Assignment
Among the lines below, count those with "html". Give the total alone.

Input data
┄┄┄┄┄┄
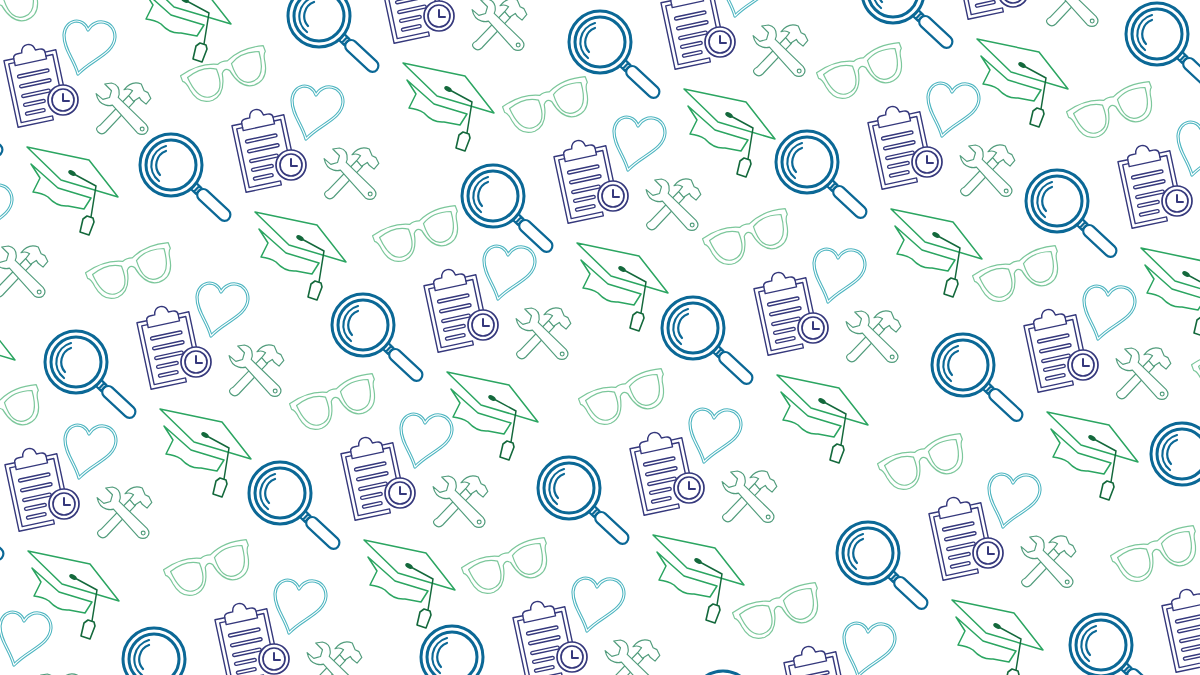
<!DOCTYPE html>
<html lang="en">
<head>
<meta charset="utf-8">
<title>Study and work icon pattern</title>
<style>
:root {
  --paper: #ffffff;
  --blue: #0b6896;
  --navy: #35387c;
  --teal: #4db5c0;
  --green: #2ba561;
  --deep-green: #14693c;
  --mint: #7cc79b;
  --sage: #519c7c;
}
html, body { margin: 0; height: 100%; overflow: hidden; background: var(--paper); }
.pattern { display: block; width: 1200px; height: 675px; background: var(--paper); }
.pattern path, .pattern rect, .pattern circle, .pattern polygon { stroke-linejoin: round; stroke-linecap: round; }
.magnifier { fill: none; stroke: var(--blue); stroke-width: 3; }
.magnifier .glare { stroke-width: 2.2; }
.magnifier .handle { stroke-width: 2.2; }
.clipboard { fill: none; stroke: var(--navy); stroke-width: 1.4; }
.clipboard .badge { fill: var(--paper); stroke-width: 1.7; }
.clipboard .hands { stroke-width: 2; }
.heart { fill: none; stroke: var(--teal); stroke-width: 3.2; }
.heart .gap { stroke: var(--paper); stroke-width: 1.1; }
.tools { fill: var(--paper); stroke: var(--sage); stroke-width: 1.2; }
.glasses { fill: none; stroke: var(--mint); stroke-width: 1.2; }
.cap { fill: none; stroke: var(--green); stroke-width: 1.5; }
.cap .cord { stroke: var(--deep-green); stroke-width: 1.5; }
.cap .tassel { fill: var(--paper); stroke: var(--deep-green); stroke-width: 1.6; }
.cap .button { fill: var(--deep-green); stroke: none; }
</style>
</head>
<body>
<svg class="pattern" viewBox="0 0 1200 675" width="1200" height="675" role="img" aria-label="Pattern of magnifiers, clipboards, hearts, tools, glasses and graduation caps">
  <defs>
    <path id="heart-line" d="M135-26C131-41 121-50 121-65C122-81 140-84 145-70C152-83 172-80 172-63C171-46 149-41 135-26Z"/>
    <path id="lens" d="M-38-8Q-20-14-8-6Q-7 18-22 18Q-36 18-38-8Z"/>

    <g id="magnifier" class="magnifier">
      <circle r="31"/>
      <circle r="25"/>
      <path class="glare" d="M-5-19A20 20 0 0 0-12 16M-5-14A15 15 0 0 0-11 10"/>
      <g class="handle" transform="rotate(43)">
        <path d="M32-4H38V4H32M35-4V4"/>
        <rect x="38" y="-6" width="41" height="12" rx="6"/>
      </g>
    </g>

    <g id="clipboard" class="clipboard">
      <g transform="translate(60 -39) rotate(-12)">
        <path d="M11 0H1V68H37V64H5V4H11M43 0H54V37H50V4H43"/>
        <path d="M11 7V0Q11-4 16-4H20Q21-11 27-11T34-4H38Q43-4 43 0V7Z"/>
        <rect x="11" y="17" width="32" height="3" rx="1.5"/>
        <rect x="11" y="27" width="32" height="3" rx="1.5"/>
        <rect x="11" y="37" width="29" height="3" rx="1.5"/>
        <rect x="11" y="46" width="22" height="3" rx="1.5"/>
        <rect x="11" y="55" width="20" height="3" rx="1.5"/>
      </g>
      <circle class="badge" cx="120" r="15"/>
      <circle class="badge" cx="120" r="11"/>
      <path class="hands" d="M120-6V1H126"/>
    </g>

    <g id="heart" class="heart">
      <use href="#heart-line"/>
      <use href="#heart-line" class="gap"/>
    </g>

    <g id="tools" class="tools" transform="translate(180 8) scale(.96)">
      <path d="M6-13L12-7L-18 25Q-22 29-26 25T-24 18Z"/>
      <path d="M1-19Q9-29 19-25L22-18L26-16L29-10L24-4L19-8L17-11L11-7L6-13L10-18Q6-21 1-19Z"/>
      <path d="M-12-26Q-3-24-4-14L-5-11L24 17Q28 22 24 26Q20 29 15 26L-11-3Q-14-2-18-3Q-26-5-28-15L-21-9L-14-11L-12-18L-19-25Z"/>
      <circle cx="20" cy="22" r="2"/>
    </g>

    <g id="glasses" class="glasses" transform="translate(55 -93) rotate(-20)">
      <path d="M-44-12Q-22-18-5-10Q0-12 5-10Q22-18 44-12L44-6Q41-4 40 4Q37 22 22 22Q8 21 4 0Q0-5-4 0Q-8 21-22 22Q-37 22-40 4Q-41-4-44-6Z"/>
      <use href="#lens"/>
      <use href="#lens" transform="scale(-1 1)"/>
    </g>

    <g id="cap" class="cap">
      <polygon points="84,47 146,60 175,97 118,80"/>
      <path d="M88 64L97 78L90 92Q99 93 105 97Q114 107 125 106L141 109L148 98L115 88Z"/>
      <path class="cord" d="M129 73L153 86L148 117"/>
      <polygon class="tassel" points="144,116 150,118 151,122 146,135 137,132 140,119"/>
      <ellipse class="button" cx="129" cy="73" rx="4" ry="2.4" transform="rotate(28 129 73)"/>
    </g>

    <g id="icon-set">
      <use href="#magnifier"/>
      <use href="#clipboard"/>
      <use href="#heart"/>
      <use href="#tools"/>
      <use href="#glasses"/>
      <use href="#cap"/>
    </g>
  </defs>

  <g id="row-top">
    <use href="#icon-set" x="56" y="-73"/>
    <use href="#icon-set" x="319" y="16"/>
    <use href="#icon-set" x="600" y="42"/>
    <use href="#icon-set" x="893" y="-8"/>
    <use href="#icon-set" x="1157" y="34"/>
  </g>
  <g id="row-upper">
    <use href="#icon-set" x="-57" y="100"/>
    <use href="#icon-set" x="171" y="165"/>
    <use href="#icon-set" x="493" y="196"/>
    <use href="#icon-set" x="807" y="162"/>
    <use href="#icon-set" x="1057" y="201"/>
  </g>
  <g id="row-middle">
    <use href="#icon-set" x="-160" y="263"/>
    <use href="#icon-set" x="76" y="362"/>
    <use href="#icon-set" x="363" y="325"/>
    <use href="#icon-set" x="693" y="328"/>
    <use href="#icon-set" x="963" y="365"/>
  </g>
  <g id="row-lower">
    <use href="#icon-set" x="-56" y="504"/>
    <use href="#icon-set" x="280" y="493"/>
    <use href="#icon-set" x="569" y="488"/>
    <use href="#icon-set" x="868" y="553"/>
    <use href="#icon-set" x="1182" y="454"/>
  </g>
  <g id="row-bottom">
    <g id="corner-icons" transform="translate(-121 691)">
      <use href="#heart"/>
      <use href="#tools"/>
    </g>
    <use href="#icon-set" x="154" y="659"/>
    <use href="#icon-set" x="452" y="657"/>
    <use href="#icon-set" x="723" y="702"/>
    <use href="#icon-set" x="1101" y="645"/>
  </g>
</svg>
</body>
</html>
┄┄┄┄┄┄
Solution
4